*No National Forest System lands would be designated as motorized backcountry. All cross-country over-the-snow vehicle travel is prohibited.
*This alternative designates the most recommended wilderness areas (although there may be more that should be included.) Approximately 505,000 acres would be recommended wilderness, the largest amount of the alternatives.
*For wildlife corridors, the open road density would be 1 mile per square mile or less. Approximately 502,200 acres would be allocated to Wildlife Corridor management area. (MA 3C)
*For winter elk habitat, the open motor vehicle road density would be 1.5 miles per square mile or less.
*Road maintenance costs would be the lowest because fewer roads would be open for vehicle use.
*The predicted annual timber “harvest” for the three forests would be approximately 47 million board feet (mmbf), the smallest projection among all the alternatives. Desired conditions describe the desired forest densities and limits would be placed on canopy cover reduction.
*The area that would be considered suitable for cattle grazing would be reduced to approximately 785,000 acres, the smallest acreage among the alternatives. This decrease would result from the classification of riparian areas and subwatersheds with habitat for listed fish species as generally unsuitable for cattle grazing. The area that would be considered suitable for sheep grazing would be reduced to approximately 90,000 acres, also the lowest projection among alternatives. This decrease would result from the classification of subwatersheds within the maximum foray distance for bighorn sheep rams as generally unsuitable for sheep grazing (due to domestic sheep transmission of disease to bighorn sheep.)
*Old forest (390,900 acres) would be allocated to Old Forest Management Area (MA 4C). Only trees 8 inches d.b.h. or less would be authorized for timber harvest in this management area. This alternative would include a standard that would strictly prohibit the harvesting of trees 21 inches d.b.h. and larger, both within and outside of old forest.
*Alternative C is designed to emphasize the role of natural processes in the restoration of ecological resilience.
*The greatest amount of subwatersheds would be improved with alternative C.
*The riparian management areas would be 300 feet (slope distance) on each side of any stream, regardless of classification. Alternative C would greatly restrict livestock grazing within riparian areas.
*All streams considered eligible for inclusion in the National Wild and Scenic River System by the Forest Service would be so allocated. (MA 2A)
While Alternative C responds to many of our concerns, it is important to realize that the Forest Service probably has no intention of adopting it. We need public pressure to get these Forest Plans to be as ecologically protective as possible.
While Alternative C proposes 47 mmbf in timber “harvest”, alternative D proposes 243 mmbf and the Forest Service preferred alternative E proposes 162 mmbf. While Alternative C designates 390,900 acres as old forest to be protected from mature and large tree logging, all the other alternatives would not set aside any designated old forest areas.
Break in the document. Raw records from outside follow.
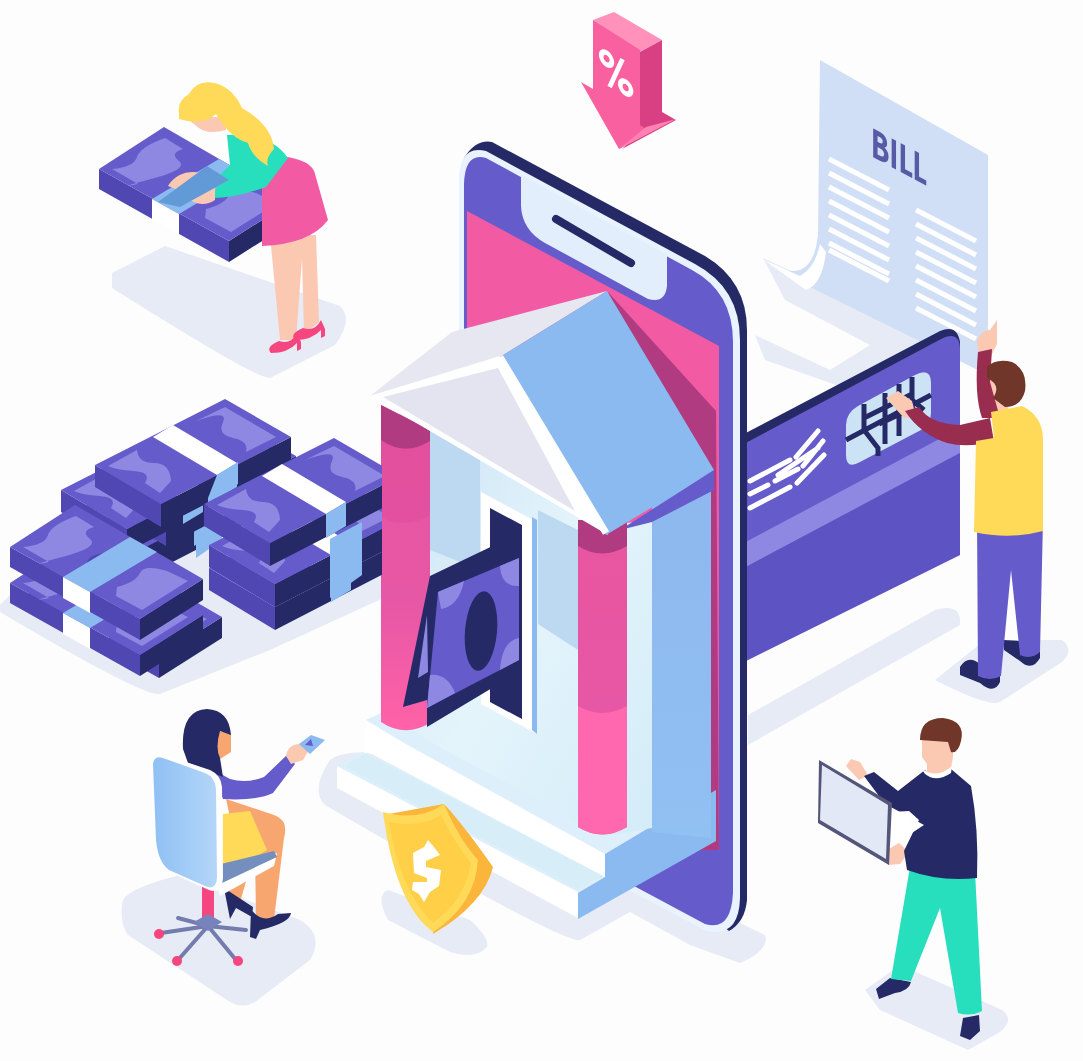
<!DOCTYPE html>
<html lang="en">
<head>
<meta charset="utf-8">
<title>Mobile banking illustration</title>
<style>
:root{--paper:#fdfdfe;--shadow:#e6ebf6;--violet:#655bcb;--violet-light:#8f88e3;--violet-deep:#5147b3;--navy:#252a66;--pink:#f25ba3;--pink-deep:#b13b80;--rose:#f5467f;--sky:#8abaf0;--ice:#dceffa;--pale:#d0dff6;--white:#fff;--yellow:#ffda59;--amber:#fbb53a;--mint:#27dfbd;--skin:#fbc8b2;--tan:#f7a66f;--hair:#71362a;--wine:#992d50}
html,body{margin:0;height:100%;overflow:hidden;background:var(--paper)}
svg{display:block;width:1083px;height:1061px}
.shadow{fill:var(--shadow)}.violet{fill:var(--violet)}.violet-light{fill:var(--violet-light)}.violet-deep{fill:var(--violet-deep)}.navy{fill:var(--navy)}.pink{fill:var(--pink)}.pink-deep{fill:var(--pink-deep)}.rose{fill:var(--rose)}.sky{fill:var(--sky)}.ice{fill:var(--ice)}.pale{fill:var(--pale)}.white{fill:var(--white)}.yellow{fill:var(--yellow)}.amber{fill:var(--amber)}.mint{fill:var(--mint)}.skin{fill:var(--skin)}.tan{fill:var(--tan)}.hair{fill:var(--hair)}.wine{fill:var(--wine)}
.line{fill:none;stroke:var(--white);stroke-width:5}
.round{stroke-linecap:round;stroke-linejoin:round}
text{font-family:"TeX Gyre Adventor",Inter,sans-serif;font-weight:700}
</style>
</head>
<body>
<svg viewBox="0 0 1083 1061" role="img" aria-label="People using a mobile bank, with cash, a card and a bill">
<defs>
<linearGradient id="pillar-fill" x1="0" x2="0" y1="0" y2="1"><stop offset="0" stop-color="#e9559f"/><stop offset=".6" stop-color="#e657a5"/><stop offset="1" stop-color="#ff62a8"/></linearGradient>
<linearGradient id="wall-fill" x1="0" x2="1" y1="0" y2="1"><stop offset="0" stop-color="#c9e2f5"/><stop offset=".5" stop-color="#e4f4fb"/><stop offset="1" stop-color="#d3ecf8"/></linearGradient>
<linearGradient id="side-fill" x1="0" x2="0" y1="0" y2="1"><stop offset="0" stop-color="#8db7ee"/><stop offset="1" stop-color="#91c0f3"/></linearGradient>
<linearGradient id="chair-fill" x1="0" x2="1"><stop offset="0" stop-color="#8fc0f4"/><stop offset="1" stop-color="#b4d6f8"/></linearGradient>
<g id="bundle-right">
<path class="violet-deep" d="M0 42 130 114V135L0 62Z"/><path class="navy" d="M130 114 193 74V95L130 135Z"/>
<path class="violet" d="M0 42 65 0 193 74 130 114Z"/>
<path class="violet-light" d="M13 42Q35 40 38 30T66 11L84 22Q70 26 80 34T52 52 39 57ZM107 82Q126 77 130 68T157 66L178 76 132 105 106 91Z"/>
<ellipse class="violet-deep" cx="97" cy="58" rx="20" ry="10"/>
<path class="sky" d="M53 72 120 32 147 47 80 87Z"/><path class="white" d="M53 72 80 87V108L53 93Z"/>
</g>
<g id="bundle-left">
<path class="violet-deep" d="M0 66 66 105V128L0 88Z"/><path class="navy" d="M66 105 196 38V61L66 128Z"/>
<path class="violet" d="M0 66 130 0 196 38 66 105Z"/>
<path class="violet-light" d="M13 67 42 51Q43 64 59 64T76 82L65 94 50 84Q57 73 39 72T13 67ZM101 22 130 8 181 38 151 53Q154 42 138 39T128 23 101 22Z"/>
<path class="white" d="M58 38 78 26 142 64 122 76Z"/><path class="sky" d="M122 76 142 64V88L122 100Z"/>
</g>
<path id="pump" d="M0 8Q12 12 18 0L22 9V16L18 18V10Q9 20-8 20-14 14 0 8Z"/>
</defs>

<g id="ground-shadows" class="shadow">
<path d="M112 273 165 246 340 306Q354 320 335 345L270 378Q258 380 112 288Z"/>
<path d="M0 605 20 585 180 540 300 560 390 570 390 595 270 650 160 694Q145 698 0 612Z"/>
<path d="M122 905Q120 890 180 875L300 920Q325 935 310 960L255 1002Q243 1009 230 1002L128 935Q120 925 122 905Z"/>
<path d="M330 760Q350 745 400 760L765 935Q770 950 740 963L690 945 630 912 580 940Q565 945 325 805 310 790 330 760Z"/>
<path d="M388 890Q375 895 388 920L450 952Q475 960 487 947 490 938 470 920Z"/>
<path d="M748 715 935 610Q962 602 960 625L748 745Z"/>
<path d="M763 258 800 275 960 350V400L850 390 765 360 755 335 830 370 870 345 785 300Z"/>
<path d="M935 680 985 640 1062 640Q1075 650 1062 662L1000 702Q990 708 935 680Z"/>
<path d="M865 990 900 965 1002 1010Q1015 1020 1000 1032L968 1050 880 1010Z"/>
</g>

<g id="rate-arrow">
<path fill="#ff91bb" d="M593 20 614 12 662 40 640 52Z"/><path fill="#d93f83" d="M640 52 662 40V112L676 120 622 149 640 132Z"/>
<path fill="#f9609f" d="M593 20 640 50V125L651 132 619 149 581 82 593 89Z"/><path fill="#ff82b2" d="M619 149 646 127 676 119Z"/>
<text class="white" font-size="47" transform="matrix(.9 .47 0 1 598 81)">%</text>
</g>

<g id="bill">
<path class="pale" d="M820 60 988 155V375L810 287Q793 276 766 261 812 290 818 235Z"/>
<path class="white" d="M764 260 800 276Q815 268 820 244L826 252Q822 285 806 290Z"/>
<text fill="#575aa5" font-size="39" transform="matrix(.82 .44 0 1 871 156)">BILL</text>
<g class="line" stroke-width="6"><path id="bill-rows" d="M829 159 889 190M829 173 889 204M829 187 889 218M829 201 889 232M829 215 889 246M829 229 889 260M829 243 889 274"/><use href="#bill-rows" x="87" y="51"/><path d="M829 250 889 281M916 308 976 339"/></g>
</g>

<g id="credit-card">
<path class="navy" d="M740 436 940 331Q957 324 960 342V360L740 452Z"/>
<path class="violet" d="M740 446 943 338Q960 331 960 350V555L740 664Z"/>
<path class="violet-light" d="M740 545 960 428V453L740 570Z"/><path class="violet-deep" opacity=".4" d="M740 570 960 453V555L740 664Z"/>
<path class="line round" d="M750 481 790 460M796 457 818 431M750 494 768 485M775 481 798 469M803 466 823 441M750 508 790 487M797 483 824 455M778 475 818 448"/>
<path fill="#cce3f6" d="M846 425Q846 413 858 406L915 375Q931 367 931 383V413Q931 424 921 430L860 462Q846 470 846 455Z"/>
<path fill="none" stroke="#252a66" stroke-width="5" d="M846 440 931 395M864 404V430L878 448V456M885 393V444M899 384V436M912 377V400L924 410M864 418 912 394M879 424 915 407"/>
</g>

<g id="phone">
<path class="navy" d="M464 158Q476 139 492 142L705 256Q747 281 747 330V900Q745 922 729 931L690 900Z"/>
<path fill="#e9f2ff" d="M459 182Q459 144 486 151L695 264Q740 288 740 340V898Q739 938 706 931L459 800Z"/>
<path class="violet" d="M464 184Q465 152 486 158L692 270Q733 292 733 342V893Q731 932 705 924L464 795Z"/>
<path class="pink" d="M467 211 719 346V850L467 725Z"/>
<path class="pink-deep" d="M607 291 716 411 719 850 700 850V480Z"/>
<path fill="#e3eefc" d="M521 175 667 255V286Q665 304 648 299L545 243Q522 230 521 206Z"/>
<path class="round" fill="none" stroke="#252a66" stroke-width="8" d="M556 219 631 263"/>
</g>

<g id="bank">
<path class="ice" d="M366 720 430 690 690 825 605 862 590 856Z"/>
<path class="ice" d="M337 766 362 752 605 856V876L578 893Z"/>
<path class="white" d="M366 722 605 854V877L366 751ZM337 766 578 892V918L337 788Z"/>
<path fill="#d7edf7" d="M344 766 366 754 603 876 578 889Z"/>
<path class="sky" d="M578 893 605 877V854L652 826 716 790V841L578 919Z"/>
<path fill="url(#wall-fill)" d="M400 400 610 525 652 520V828L605 836 430 742 400 720Z"/>
<path fill="#bcd9f1" d="M430 430 480 460V570L430 550ZM538 510 578 530V650L538 624Z"/>
<path fill="url(#side-fill)" d="M652 505 711 472V838L652 832Z"/>
<path class="violet" d="M620 530 714 470V490L652 522Z"/>
<path class="white" d="M481 492 537 522V734L481 704Z"/><path class="sky" d="M532 517 537 520V734L532 730Z"/>
<path class="navy" d="M490 508 522 525V719L490 702Z"/>
<path fill="url(#pillar-fill)" d="M381 405 430 430V723Q405 738 381 722Z"/><path class="pink-deep" d="M381 405 430 430V441Q405 457 381 440Z"/>
<path fill="#d74797" opacity=".35" d="M381 440Q405 457 430 441V515Q405 530 381 517Z"/>
<path fill="url(#pillar-fill)" d="M578 525H627V827Q602 842 578 827Z"/><path class="pink-deep" d="M578 520H627V546Q602 561 578 546Z"/>
<path fill="#ff67ae" d="M578 706Q602 720 627 706V827Q602 842 578 827Z"/>
<g id="cash-from-door"><path class="navy" d="M430 576 505 540 522 556V670L427 727V700L403 707Z"/><path class="violet" d="M438 592 519 558V660L427 708Z"/><path class="violet-light" d="M438 592 464 581Q459 606 441 609ZM500 566 519 558V586Q501 587 500 566ZM430 675Q447 673 455 693L427 708ZM500 670Q502 641 519 638V660ZM427 615 428 672 418 678Z"/><ellipse class="navy" cx="481" cy="631" rx="16" ry="40" transform="rotate(5 481 631)"/></g>
<path fill="#e7e7f2" d="M370 396 452 332 607 291 500 357Z"/>
<path class="white" d="M370 396 500 356 608 535Z"/><path fill="#e4e4f0" d="M383 397 498 368 575 511Z"/>
<path class="sky" d="M500 357 607 291 714 470 606 535Z"/><path fill="none" stroke="#fff" stroke-width="7" d="M500 357 606 533"/>
</g>

<g id="cash-stacks">
<use href="#bundle-left" x="95" y="440"/><use href="#bundle-left" x="72" y="446"/><use href="#bundle-left" x="100" y="418"/><use href="#bundle-left" x="61" y="424"/><use href="#bundle-left" x="95" y="399"/>
<path class="sky" d="M217 475 238 462V484L222 495V540L196 558V535L208 524V498Z"/>
<svg width="382" height="1061" viewBox="0 0 382 1061"><use href="#bundle-left" x="209" y="502"/><use href="#bundle-left" x="209" y="479"/><path class="sky" d="M330 539 362 522V575L330 598Z"/><use href="#bundle-left" x="204" y="438"/></svg>
<use href="#bundle-right" x="29" y="543"/><use href="#bundle-right" x="10" y="541"/><use href="#bundle-right" x="10" y="505"/>
</g>

<g id="woman-with-cash">
<path class="skin" d="M270 235H316L319 322 304 334 302 258 296 340 280 340Z"/>
<use class="rose" href="#pump" x="279" y="333"/><use class="rose" href="#pump" x="303" y="320"/>
<use href="#bundle-right" x="99" y="127"/>
<path class="pink" d="M262 185 282 156Q312 160 315 174L328 220Q310 244 262 246Z"/>
<path class="mint" d="M227 135Q270 132 288 158L266 187Q235 198 213 198L221 174 230 165Z"/>
<path class="skin" d="M168 186Q180 167 207 174L200 182 178 190ZM215 180V200Q203 208 190 200L200 186ZM185 117H226V130Q208 135 199 128Z"/>
<path fill="#629ad7" d="M158 202 207 166 229 180 180 207Z"/>
<path class="yellow" d="M179 113Q177 101 189 94 197 79 215 83 233 88 242 108 272 125 274 149 265 158 268 166 252 157 248 143 230 138 216 114 204 126 179 119Z"/>
</g>

<g id="man-with-bill">
<path class="navy" d="M960 667Q968 654 980 664L1000 660V682Q994 695 980 683L960 675ZM1003 640 1040 642V658Q1032 672 1020 661L1004 650Z"/>
<path class="violet" d="M977 520H1043L1040 652Q1031 660 1020 655L1011 570 1001 676Q990 682 978 676Z"/>
<path class="skin" d="M979 356 977 342Q980 330 990 330L997 320 997 344 991 356ZM986 378H1008V412H988ZM886 398 898 391 912 401 916 416 904 418Z"/>
<path class="wine" d="M978 352 992 349 990 382 1000 418H982Q974 395 978 352ZM905 411 919 407Q930 424 960 425L990 418 994 442Q966 448 947 443 920 434 905 411Z"/>
<path class="yellow" d="M991 412 1022 406Q1043 416 1043 440V531Q1010 540 974 532L976 441 994 438Z"/>
<path class="hair" d="M987 367Q996 358 1012 362 1028 370 1025 391 1021 407 1005 407L993 398Q1002 385 987 378Z"/>
</g>

<g id="woman-in-chair">
<path fill="none" class="round" stroke="#747cad" stroke-width="4" d="M208 926 161 933M208 926 178 960M208 926 236 960M208 926 246 930M208 926 178 918"/>
<g class="rose"><circle cx="159" cy="934" r="5"/><circle cx="177" cy="961" r="5"/><circle cx="238" cy="961" r="5"/><path d="M202 885H214V923H202Z"/></g>
<path fill="#7882bd" d="M194 922 208 914 222 922 208 931Z"/>
<path class="tan" d="M226 799 274 815Q289 820 284 838L274 919 256 919 255 850 241 899 228 895 235 840Z"/>
<path class="navy" d="M224 888 253 907 252 917 236 908 230 919ZM251 909Q262 925 278 914L291 913Q290 923 260 930L256 939 250 937Z"/>
<path class="yellow" d="M223 814 250 811 267 850 222 878Z"/>
<path class="white" d="M215 878 277 853 274 866 220 896Z"/><path fill="#748fbd" d="M221 864 274 851 277 857 222 883Z"/>
<path class="violet" d="M210 768 230 779Q246 784 264 777L287 755 295 764 273 793Q256 801 223 799Z"/>
<path class="skin" d="M286 756Q288 744 300 744L309 750 303 760 291 764Z"/><path class="tan" d="M211 730 231 733V752L220 759V773L207 775Z"/>
<path class="sky" d="M299 744 311 735 325 740 310 754Z"/><path class="violet" d="M305 745 311 739 313 746Z"/>
<path class="navy" d="M183 749Q181 710 207 709 229 710 231 735L220 731Q215 748 220 758L223 777 188 763Z"/>
<path class="white" d="M153 762Q154 752 165 755L210 770Q221 775 222 787L223 877Q222 895 209 890L169 872Q158 865 156 842Z"/>
<path fill="url(#chair-fill)" d="M153 764Q154 755 163 758L205 773Q215 777 216 789L217 878Q216 891 205 886L169 870Q158 862 156 840Z"/>
</g>

<g id="security-shield">
<path class="amber" d="M383 815 444 804Q462 823 493 867 484 904 433 934L445 834Z"/>
<path class="yellow" d="M383 812Q418 822 444 804 459 839 478 860 475 905 433 932 395 904 383 812Z"/>
<path fill="#ffd047" d="M389 822Q421 828 441 815 455 843 471 863 466 899 433 923 400 891 389 822Z"/>
<path class="white" d="M413 853 424 847 428 840 434 847 440 855 426 861 426 867 441 870 439 886 430 892 424 902 419 894 412 890 413 882 427 882 427 878 414 873Z"/>
</g>

<g id="man-with-laptop">
<path class="navy" d="M876 989 890 978 911 982Q909 991 895 993L879 999ZM963 1018 979 1015 980 1031 970 1040 960 1036Z"/>
<path class="mint" d="M911 861 975 871 982 1011Q971 1017 958 1013L940 908 911 981 891 979Z"/>
<path class="skin" d="M922 736H953V757L950 774Q936 783 927 773V764L922 757ZM846 766 851 759 860 762 868 775 859 780ZM887 850 899 843 909 852 900 864 888 865Z"/>
<path class="navy" d="M864 776 874 772 898 791 925 770Q935 783 951 769L971 786Q979 830 977 878 940 882 907 870L904 851 919 820 909 811 891 812Z"/>
<path class="white" d="M921 768Q936 780 952 766L951 773Q936 783 925 774ZM889 806 924 825 892 846Z"/>
<path class="hair" d="M920 740Q920 718 943 718 966 721 961 741 958 754 951 752L948 742Z"/>
<path fill="#535579" d="M819 760 892 803 889 865 818 823Z"/><path fill="#e3e8f6" d="M822 765 888 805 886 859 820 820Z"/>
</g>
</svg>
</body>
</html>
While Alternative C recommends 505,000 acres of Wilderness, Alt. D fails to recommend any Wilderness and Alt. E would only recommend 91,000 acres of Wilderness. (See DEIS pp. iv-vi) These are big differences on the ground that could make viability for a species possible or drive it to extinction on these forests.
You have until August 15th to submit your comments on the DEIS:
“Proposed Revised Land Management Plans for the Malheur, Umatilla, and Wallowa-Whitman National Forests” to:
Blue Mountains Forest Plan Revision Team
P.O. Box 907
Baker City, OR 97814
or fax to: (541) 523-6392
If you need assistance in submitting your comments or working through their electronic system call (541) 523-1246 or (541) 523-1302.
Thank you for helping us protect biodiversity & ecological integrity!